───── Data shown

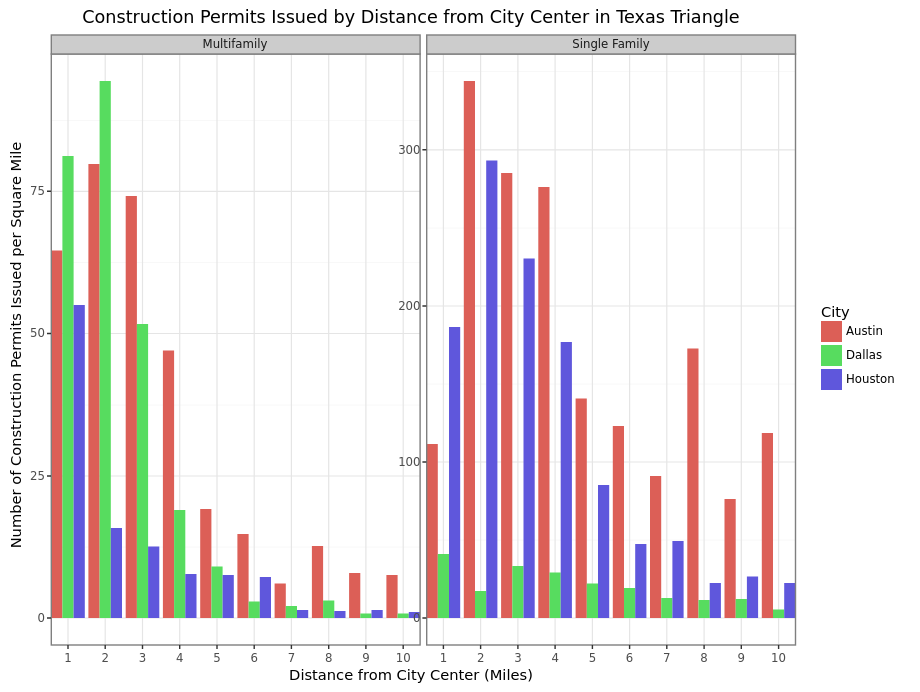
<!DOCTYPE html>
<html lang="en">
<head>
<meta charset="utf-8">
<title>Construction Permits Issued by Distance from City Center</title>
<style>
:root {
  --austin: #dc5f57;
  --dallas: #57dc5f;
  --houston: #5f57dc;
  --strip: #cccccc;
  --frame: #7f7f7f;
  --grid: #e5e5e5;
  --grid-minor: #f8f8f8;
  --tick: #333333;
  --tick-label: #4d4d4d;
}
* { box-sizing: border-box; margin: 0; }
html, body { width: 920px; height: 692px; overflow: hidden; background: #fff; }
.chart {
  position: relative; width: 920px; height: 692px;
  font: 11.73px/14px "DejaVu Sans", sans-serif; color: #000;
}
h1 {
  position: absolute; left: 0; top: 6px; width: 822px;
  font-size: 17.6px; line-height: 22px; font-weight: 400;
  text-align: center; white-space: nowrap;
}
.plots { position: absolute; inset: 0; }
.strip {
  position: absolute; top: 34px; width: 370px; height: 20px;
  line-height: 20px; text-align: center; color: #1a1a1a;
}
.strip.multi { left: 50px; }
.strip.single { left: 426px; }
.y-labels {
  position: absolute; top: 184px; height: 441px; width: 40px;
  display: flex; flex-direction: column; justify-content: space-between;
  text-align: right; color: var(--tick-label);
}
.multi.y-labels { left: 5px; }
.single.y-labels { left: 380.5px; top: 142.5px; height: 482.5px; }
.x-labels {
  position: absolute; top: 651px; width: 372.4px;
  display: grid; grid-template-columns: repeat(10, 1fr);
  text-align: center; color: var(--tick-label);
}
.multi.x-labels { left: 49.4px; }
.single.x-labels { left: 424.8px; }
.axis-title { position: absolute; font-size: 14.67px; line-height: 18px; text-align: center; white-space: nowrap; }
.x-title { left: 0; top: 666px; width: 822px; }
.y-title { left: -234px; top: 336px; width: 500px; transform: rotate(-90deg); }
.legend { position: absolute; left: 821px; top: 303px; }
.legend h2 { font-size: 14.67px; line-height: 18px; font-weight: 400; }
.legend ul { list-style: none; padding: 0; display: grid; gap: 3px; }
.legend li { display: flex; align-items: center; gap: 4px; height: 21px; }
.key { width: 21px; height: 21px; }
.legend span { position: relative; top: -1px; }
.legend .key { top: 0; }
.austin { fill: var(--austin); background: var(--austin); }
.dallas { fill: var(--dallas); background: var(--dallas); }
.houston { fill: var(--houston); background: var(--houston); }
.bars rect { width: 11.2px; }
.grid-major { stroke: var(--grid); stroke-width: 1.2; }
.grid-minor { stroke: var(--grid-minor); }
.frame { fill: none; stroke: var(--frame); stroke-width: 1.4; }
.strip-box { fill: var(--strip); stroke: var(--frame); stroke-width: 1.4; }
.ticks { stroke: var(--tick); stroke-width: 1.4; }
</style>
</head>
<body>
<main class="chart">
  <h1>Construction Permits Issued by Distance from City Center in Texas Triangle</h1>

  <svg class="plots" width="920" height="692" viewBox="0 0 920 692" role="img" aria-label="Grouped bar charts of multifamily and single family permits per square mile in Austin, Dallas and Houston">
    <defs>
      <path id="columns" d="M17 54V645M54.2 54V645M91.5 54V645M128.7 54V645M166 54V645M203.2 54V645M240.4 54V645M277.7 54V645M314.9 54V645M352.2 54V645"/>
      <path id="x-ticks" d="M17 645v4M54.2 645v4M91.5 645v4M128.7 645v4M166 645v4M203.2 645v4M240.4 645v4M277.7 645v4M314.9 645v4M352.2 645v4"/>
      <rect id="frame" class="frame" x="0.3" y="54" width="368.8" height="591"/>
      <rect id="strip-box" class="strip-box" x="0.3" y="35" width="368.8" height="19"/>
    </defs>

    <g id="multifamily" transform="translate(51)">
      <path class="grid-minor" d="M0 547H369M0 405H369M0 262.5H369M0 120.5H369"/>
      <path class="grid-major" d="M0 618H369M0 476H369M0 333.5H369M0 191.3H369"/>
      <use href="#columns" class="grid-major"/>
      <g class="bars austin" transform="translate(0.2)">
        <rect x="0" y="250.5" height="367.5"/><rect x="37.2" y="164" height="454"/><rect x="74.5" y="196" height="422"/><rect x="111.7" y="350.5" height="267.5"/><rect x="149" y="509" height="109"/><rect x="186.2" y="534" height="84"/><rect x="223.4" y="583.5" height="34.5"/><rect x="260.7" y="546" height="72"/><rect x="297.9" y="573" height="45"/><rect x="335.2" y="575" height="43"/>
      </g>
      <g class="bars dallas" transform="translate(11.4)">
        <rect x="0" y="156" height="462"/><rect x="37.2" y="81" height="537"/><rect x="74.5" y="324" height="294"/><rect x="111.7" y="510" height="108"/><rect x="149" y="566.5" height="51.5"/><rect x="186.2" y="601.5" height="16.5"/><rect x="223.4" y="606" height="12"/><rect x="260.7" y="600.5" height="17.5"/><rect x="297.9" y="613.5" height="4.5"/><rect x="335.2" y="613.5" height="4.5"/>
      </g>
      <g class="bars houston" transform="translate(22.6)">
        <rect x="0" y="305" height="313"/><rect x="37.2" y="528" height="90"/><rect x="74.5" y="546.5" height="71.5"/><rect x="111.7" y="574" height="44"/><rect x="149" y="575" height="43"/><rect x="186.2" y="577" height="41"/><rect x="223.4" y="610" height="8"/><rect x="260.7" y="611" height="7"/><rect x="297.9" y="610" height="8"/><rect x="335.2" y="612" height="6"/>
      </g>
      <use href="#frame"/>
      <use href="#strip-box"/>
      <use href="#x-ticks" class="ticks"/>
      <path class="ticks" d="M-4 618H0M-4 476H0M-4 333.5H0M-4 191.3H0"/>
    </g>

    <g id="single-family" transform="translate(426.4)">
      <path class="grid-minor" d="M0 540H369M0 384H369M0 228H369M0 71.5H369"/>
      <path class="grid-major" d="M0 618H369M0 462H369M0 306H369M0 149.8H369"/>
      <use href="#columns" class="grid-major"/>
      <g class="bars austin" transform="translate(0.2)">
        <rect x="0" y="444" height="174"/><rect x="37.2" y="81" height="537"/><rect x="74.5" y="173" height="445"/><rect x="111.7" y="187" height="431"/><rect x="149" y="398.5" height="219.5"/><rect x="186.2" y="426" height="192"/><rect x="223.4" y="476" height="142"/><rect x="260.7" y="348.5" height="269.5"/><rect x="297.9" y="499" height="119"/><rect x="335.2" y="433" height="185"/>
      </g>
      <g class="bars dallas" transform="translate(11.4)">
        <rect x="0" y="554" height="64"/><rect x="37.2" y="591" height="27"/><rect x="74.5" y="566" height="52"/><rect x="111.7" y="572.5" height="45.5"/><rect x="149" y="583.5" height="34.5"/><rect x="186.2" y="588" height="30"/><rect x="223.4" y="598" height="20"/><rect x="260.7" y="600" height="18"/><rect x="297.9" y="599" height="19"/><rect x="335.2" y="609.5" height="8.5"/>
      </g>
      <g class="bars houston" transform="translate(22.6)">
        <rect x="0" y="327" height="291"/><rect x="37.2" y="160.5" height="457.5"/><rect x="74.5" y="258.5" height="359.5"/><rect x="111.7" y="342" height="276"/><rect x="149" y="485" height="133"/><rect x="186.2" y="544" height="74"/><rect x="223.4" y="541" height="77"/><rect x="260.7" y="583" height="35"/><rect x="297.9" y="576.5" height="41.5"/><rect x="335.2" y="583" height="35"/>
      </g>
      <use href="#frame"/>
      <use href="#strip-box"/>
      <use href="#x-ticks" class="ticks"/>
      <path class="ticks" d="M-4 618H0M-4 462H0M-4 306H0M-4 149.8H0"/>
    </g>
  </svg>

  <div class="strip multi">Multifamily</div>
  <div class="strip single">Single Family</div>

  <div class="y-labels multi"><span>75</span><span>50</span><span>25</span><span>0</span></div>
  <div class="y-labels single"><span>300</span><span>200</span><span>100</span><span>0</span></div>

  <div class="x-labels multi"><span>1</span><span>2</span><span>3</span><span>4</span><span>5</span><span>6</span><span>7</span><span>8</span><span>9</span><span>10</span></div>
  <div class="x-labels single"><span>1</span><span>2</span><span>3</span><span>4</span><span>5</span><span>6</span><span>7</span><span>8</span><span>9</span><span>10</span></div>

  <p class="axis-title x-title">Distance from City Center (Miles)</p>
  <p class="axis-title y-title">Number of Construction Permits Issued per Square Mile</p>

  <aside class="legend">
    <h2>City</h2>
    <ul>
      <li><span class="key austin"></span><span>Austin</span></li>
      <li><span class="key dallas"></span><span>Dallas</span></li>
      <li><span class="key houston"></span><span>Houston</span></li>
    </ul>
  </aside>
</main>
</body>
</html>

──────────

What is expected: The line containing "--frame: #7f7f7f;" marks where the copy ends; print every line before it from the start of the records, and that line too, but no pictures.

Exercise response:
<!DOCTYPE html>
<html lang="en">
<head>
<meta charset="utf-8">
<title>Construction Permits Issued by Distance from City Center</title>
<style>
:root {
  --austin: #dc5f57;
  --dallas: #57dc5f;
  --houston: #5f57dc;
  --strip: #cccccc;
  --frame: #7f7f7f;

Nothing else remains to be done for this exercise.